Teachers, health care workers, and many first responders are required to be vaccinated by October 18th.
Those who fail to show proof of vaccination face termination.
In its declaration, Jefferson County commissioners Kelly Simmelink, Wayne Fording and Mae Huston said the mandate has forced many employees to leave their jobs instead of getting the vaccine.
“The Board of Commissioners requests that the State of Oregon immediately withdraw its vaccine mandates to prevent further exhaustion and departure of providers of core public services,” the declaration reads.
“It basically says, hey we are open to state and federal assistance and I think that is a key step,” Simmelink said. “I am looking around right now, and there are five committed counties that have done this already today or within the last few days and a whole lot more to come. In rural Oregon we have to get to the point where we can have these discussions with the governor so she can see what is happening.
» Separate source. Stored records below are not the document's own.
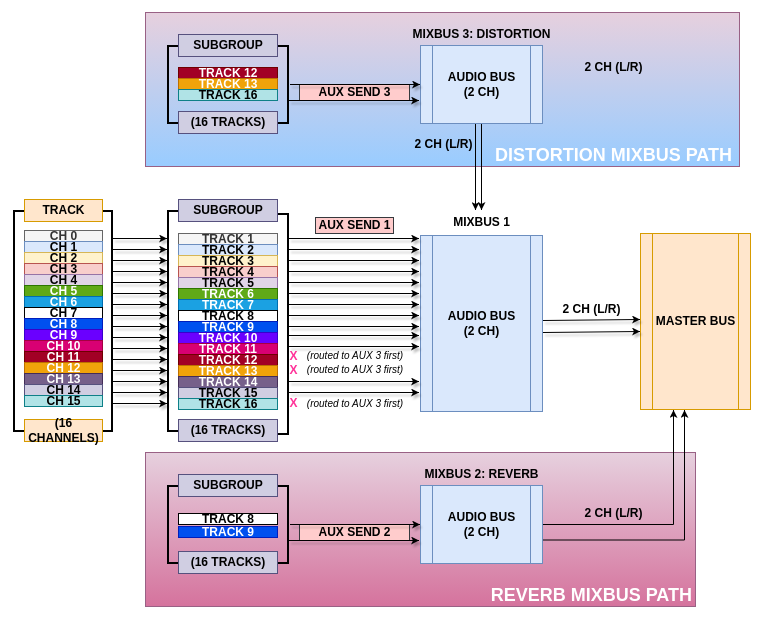
<!DOCTYPE html>
<html lang="en">
<head>
<meta charset="utf-8">
<title>Mixbus signal routing</title>
<style>
:root {
  --ink: #000; --paper: #fff;
  --bus: #dae8fc; --bus-line: #6c8ebf;
  --group: #d0cee2; --group-line: #56517e;
  --peach: #ffe6cc; --peach-line: #d79b00;
  --send: #ffcccc; --send-line: #36393d;
  --mauve: #e6d0de; --mauve-line: #996185;
  --sky: #99ccff; --rose: #d5739d; --cross: #ff3399;
}
* { box-sizing: border-box; margin: 0; }
html, body { overflow: hidden; }
body { width: 763px; height: 620px; background: var(--paper); }
.diagram { position: relative; width: 763px; height: 620px; overflow: hidden; color: var(--ink); font: bold 12px/15px "Liberation Sans", Arial, sans-serif; text-align: center; }
.node, .path, .strips, .label, .wires { position: absolute; left: var(--x); top: var(--y); width: var(--w); height: var(--h); }
.node { display: flex; align-items: center; justify-content: center; border: 1px solid; }
.group { --w: 100px; --h: 23px; --x: 178px; background: var(--group); border-color: var(--group-line); }
.channel { --w: 79px; --h: 23px; --x: 24px; background: var(--peach); border-color: var(--peach-line); }
.send { --h: 17px; background: var(--send); border-color: var(--send-line); white-space: nowrap; }
.bus { --x: 420px; --w: 123px; background: var(--bus); border-color: var(--bus-line); }
.master { background: var(--peach); border-color: var(--peach-line); }
.bus::before, .master::before { content: ""; position: absolute; inset: 0 11px; border: solid; border-width: 0 1px; border-color: inherit; }
.path { display: flex; align-items: flex-end; justify-content: flex-end; border: 1px solid var(--mauve-line); color: var(--paper); font-size: 18px; line-height: 22px; white-space: nowrap; }
.distortion { background: linear-gradient(var(--mauve), var(--sky)); padding-right: 7px; }
.reverb { background: linear-gradient(var(--mauve), var(--rose)); padding-right: 3px; }
.strips { display: flex; flex-direction: column; padding: 0; list-style: none; }
.strips li { height: 11px; line-height: 10px; border: 1px solid var(--edge); border-bottom-width: 0; background: var(--fill); white-space: nowrap; display: flex; align-items: center; justify-content: center; }
.strips li:last-child { height: 12px; border-bottom-width: 1px; }
.spaced { gap: 1px; }
.spaced li, .spaced li:last-child { height: 12px; border-bottom-width: 1px; }
.label { white-space: nowrap; --h: 15px; }
.note { font: italic 10px/15px "Liberation Sans", Arial, sans-serif; --x: 304px; --w: 102px; }
.cross { color: var(--cross); --x: 286px; --w: 15px; }
.c0 { --fill: #f5f5f5; --edge: #666; color: #333; }
.c1 { --fill: #dae8fc; --edge: #6c8ebf; }
.c2 { --fill: #fff2cc; --edge: #d6b656; }
.c3 { --fill: #f8cecc; --edge: #b85450; }
.c4 { --fill: #e1d5e7; --edge: #9673a6; }
.c5 { --fill: #60a917; --edge: #2d7600; }
.c6 { --fill: #1ba1e2; --edge: #006eaf; }
.c7 { --fill: #fff; --edge: #000; }
.c8 { --fill: #0050ef; --edge: #001dbc; }
.c9 { --fill: #6a00ff; --edge: #3700cc; }
.c10 { --fill: #d80073; --edge: #a50040; }
.c11 { --fill: #a20025; --edge: #6f0000; }
.c12 { --fill: #f0a30a; --edge: #bd7000; }
.c13 { --fill: #76608a; --edge: #432d57; }
.c14 { --fill: #d0cee2; --edge: #56517e; }
.c15 { --fill: #b0e3e6; --edge: #0e8088; }
.c5, .c6, .c8, .c9, .c10, .c11, .c12, .c13 { color: var(--paper); }
.wires { fill: none; stroke: var(--ink); }
.brackets { stroke-width: 2; }
.shaded { filter: drop-shadow(2px 3px 1px rgba(0, 0, 0, .25)); }
</style>
</head>
<body>
<main class="diagram">
  <section class="path distortion" style="--x:145px;--y:12px;--w:595px;--h:155px">DISTORTION MIXBUS PATH</section>
  <section class="path reverb" style="--x:145px;--y:452px;--w:551px;--h:155px">REVERB MIXBUS PATH</section>

  <!-- Distortion -->
  <div class="node group" style="--y:34px">SUBGROUP</div>
  <ul class="strips" style="--x:178px;--y:67px;--w:100px">
    <li class="c11">TRACK 12</li><li class="c12">TRACK 13</li><li class="c15">TRACK 16</li>
  </ul>
  <div class="node group" style="--y:111px">(16 TRACKS)</div>
  <div class="node send" style="--x:299px;--y:84px;--w:111px">AUX SEND 3</div>
  <div class="label" style="--x:412px;--y:27px;--w:139px">MIXBUS 3: DISTORTION</div>
  <div class="node bus" style="--y:45px;--h:79px">AUDIO BUS<br>(2 CH)</div>
  <div class="label" style="--x:574px;--y:60px;--w:79px">2 CH (L/R)</div>
  <div class="label" style="--x:404px;--y:137px;--w:79px">2 CH (L/R)</div>

  <!-- Channels -->
  <div class="node channel" style="--y:199px">TRACK</div>
  <ul class="strips" style="--x:24px;--y:230px;--w:79px">
    <li class="c0">CH 0</li><li class="c1">CH 1</li><li class="c2">CH 2</li><li class="c3">CH 3</li>
    <li class="c4">CH 4</li><li class="c5">CH 5</li><li class="c6">CH 6</li><li class="c7">CH 7</li>
    <li class="c8">CH 8</li><li class="c9">CH 9</li><li class="c10">CH 10</li><li class="c11">CH 11</li>
    <li class="c12">CH 12</li><li class="c13">CH 13</li><li class="c14">CH 14</li><li class="c15">CH 15</li>
  </ul>
  <div class="node channel" style="--y:419px">(16<br>CHANNELS)</div>

  <!-- Main subgroup -->
  <div class="node group" style="--y:199px">SUBGROUP</div>
  <ul class="strips" style="--x:178px;--y:233px;--w:100px">
    <li class="c0">TRACK 1</li><li class="c1">TRACK 2</li><li class="c2">TRACK 3</li><li class="c3">TRACK 4</li>
    <li class="c4">TRACK 5</li><li class="c5">TRACK 6</li><li class="c6">TRACK 7</li><li class="c7">TRACK 8</li>
    <li class="c8">TRACK 9</li><li class="c9">TRACK 10</li><li class="c10">TRACK 11</li><li class="c11">TRACK 12</li>
    <li class="c12">TRACK 13</li><li class="c13">TRACK 14</li><li class="c14">TRACK 15</li><li class="c15">TRACK 16</li>
  </ul>
  <div class="node group" style="--y:419px">(16 TRACKS)</div>
  <div class="node send" style="--x:315px;--y:217px;--w:79px">AUX SEND 1</div>
  <div class="label cross" style="--y:349px">X</div><div class="label note" style="--y:348px">(routed to AUX 3 first)</div>
  <div class="label cross" style="--y:363px">X</div><div class="label note" style="--y:362px">(routed to AUX 3 first)</div>
  <div class="label cross" style="--y:396px">X</div><div class="label note" style="--y:396px">(routed to AUX 3 first)</div>
  <div class="label" style="--x:442px;--y:215px;--w:79px">MIXBUS 1</div>
  <div class="node bus" style="--y:235px;--h:177px">AUDIO BUS<br>(2 CH)</div>
  <div class="label" style="--x:552px;--y:302px;--w:79px">2 CH (L/R)</div>
  <div class="node master" style="--x:640px;--y:233px;--w:111px;--h:177px">MASTER BUS</div>

  <!-- Reverb -->
  <div class="node group" style="--y:474px">SUBGROUP</div>
  <ul class="strips spaced" style="--x:178px;--y:513px;--w:100px">
    <li class="c7">TRACK 8</li><li class="c8">TRACK 9</li>
  </ul>
  <div class="node group" style="--y:551px">(16 TRACKS)</div>
  <div class="node send" style="--x:299px;--y:524px;--w:111px">AUX SEND 2</div>
  <div class="label" style="--x:412px;--y:467px;--w:139px">MIXBUS 2: REVERB</div>
  <div class="node bus" style="--y:485px;--h:79px">AUDIO BUS<br>(2 CH)</div>
  <div class="label" style="--x:574px;--y:506px;--w:79px">2 CH (L/R)</div>

  <svg class="wires" style="--x:0;--y:0;--w:763px;--h:620px" viewBox="0 0 763 620" aria-hidden="true">
    <defs>
      <marker id="tip" markerUnits="userSpaceOnUse" markerWidth="9" markerHeight="8" refX="8" refY="4" orient="auto">
        <path d="M0 0L8 4L0 8L2 4Z" fill="#000" stroke="none"/>
      </marker>
      <path id="feed" d="M113 0.5H167" marker-end="url(#tip)"/>
      <path id="track" d="M289 0.5H419" marker-end="url(#tip)"/>
      <g id="four-feeds"><use href="#feed"/><use href="#feed" y="11"/><use href="#feed" y="22"/><use href="#feed" y="33"/></g>
      <g id="four-tracks"><use href="#track"/><use href="#track" y="11"/><use href="#track" y="22"/><use href="#track" y="33"/></g>
      <path id="bracket-pair" d="M178 46H168V123H178M278 46H288V123H278"/>
    </defs>
    <g class="brackets">
      <use href="#bracket-pair"/>
      <use href="#bracket-pair" y="440"/>
      <path d="M24 211H14V431H24M103 211H112V431H103"/>
      <path d="M178 211H168V431H178M278 214H288V434H278"/>
    </g>
    <g class="shaded">
      <use href="#four-feeds" y="238"/>
      <use href="#four-feeds" y="282"/>
      <use href="#four-feeds" y="326"/>
      <use href="#four-feeds" y="370"/>
      <use href="#four-tracks" y="238"/>
      <use href="#four-tracks" y="282"/>
      <use href="#track" y="326"/>
      <use href="#track" y="335"/>
      <use href="#track" y="346"/>
      <use href="#track" y="381"/>
      <use href="#track" y="392"/>
      <use href="#track" x="1" y="84"/>
      <use href="#track" y="100"/>
      <use href="#track" x="1" y="524"/>
      <use href="#track" y="540"/>
      <path d="M543 320.5L640 319.5" marker-end="url(#tip)"/>
      <path d="M543 332.5L640 331.5" marker-end="url(#tip)"/>
    </g>
    <g marker-end="url(#tip)">
      <path d="M475.5 124V210" marker-end="url(#tip)"/>
      <path d="M481.5 124V210" marker-end="url(#tip)"/>
      <path d="M543 524.5H673.5V410" marker-end="url(#tip)"/>
      <path d="M543 540H684.5V410" marker-end="url(#tip)"/>
    </g>
  </svg>
</main>
</body>
</html>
I think she means well, but the unintended consequences in a rural community… it’s magnified here, it really is. I am not overselling that in any shape or form.”
Hospitals, school districts and other agencies across the state have warned their communities about mass resignations over the requirement.
“In our jail system alone 40% of our sheriff’s deputies are vaccinated,” Simmelink said. “So, that is not going to cut it come Oct. 18.”
But nobody can say for certain what the impact will be because the deadline is still several weeks away and those agencies aren’t releasing any personnel information.
Jefferson County School District Spokesman Joseph Prechtl said the district was “concerned about the impact the vaccine mandate will have on our workforce that serves our students and families.”
Prechtl said there has been some communication between commissioners and district staff regarding the vaccine mandate.
“We shared that we anticipate it having an impact on our staffing levels,” he said.
But he could not say how many staff members have resigned or planned to resign based on the mandate.
Commissioners acknowledged in the declaration that COVID has exhausted health care employees, first responders, and teachers and filled regional hospitals with patients.
St. Charles on Wednesday reported it had 88 COVID patients; 76 of them aren’t fully vaccinated.
In the ICU, 14 of the 15 patients are not fully vaccinated.
The Oregon Health Authority and federal health officials have stressed that vaccinations are the fastest way to help slow the current surge of COVID cases.
But the Jefferson County declaration says mandating the vaccine for teachers, health care workers and first responders “will have a detrimental impact.”
But Jefferson County believes mandating the vaccine for those groups “will have a detrimental impact” on the delivery of services.
According to the OHA, 61% of the eligible population of Jefferson County is vaccinated.
There have been just over 3,000 COVID cases in Jefferson County and 46 people have died.
“This is going to be devastating to not only people’s public safety, but to our economy and just the reason we live in Oregon in the first place,” Simmelink concluded.
You can read the full declaration below:Xerox Scan_09152021083401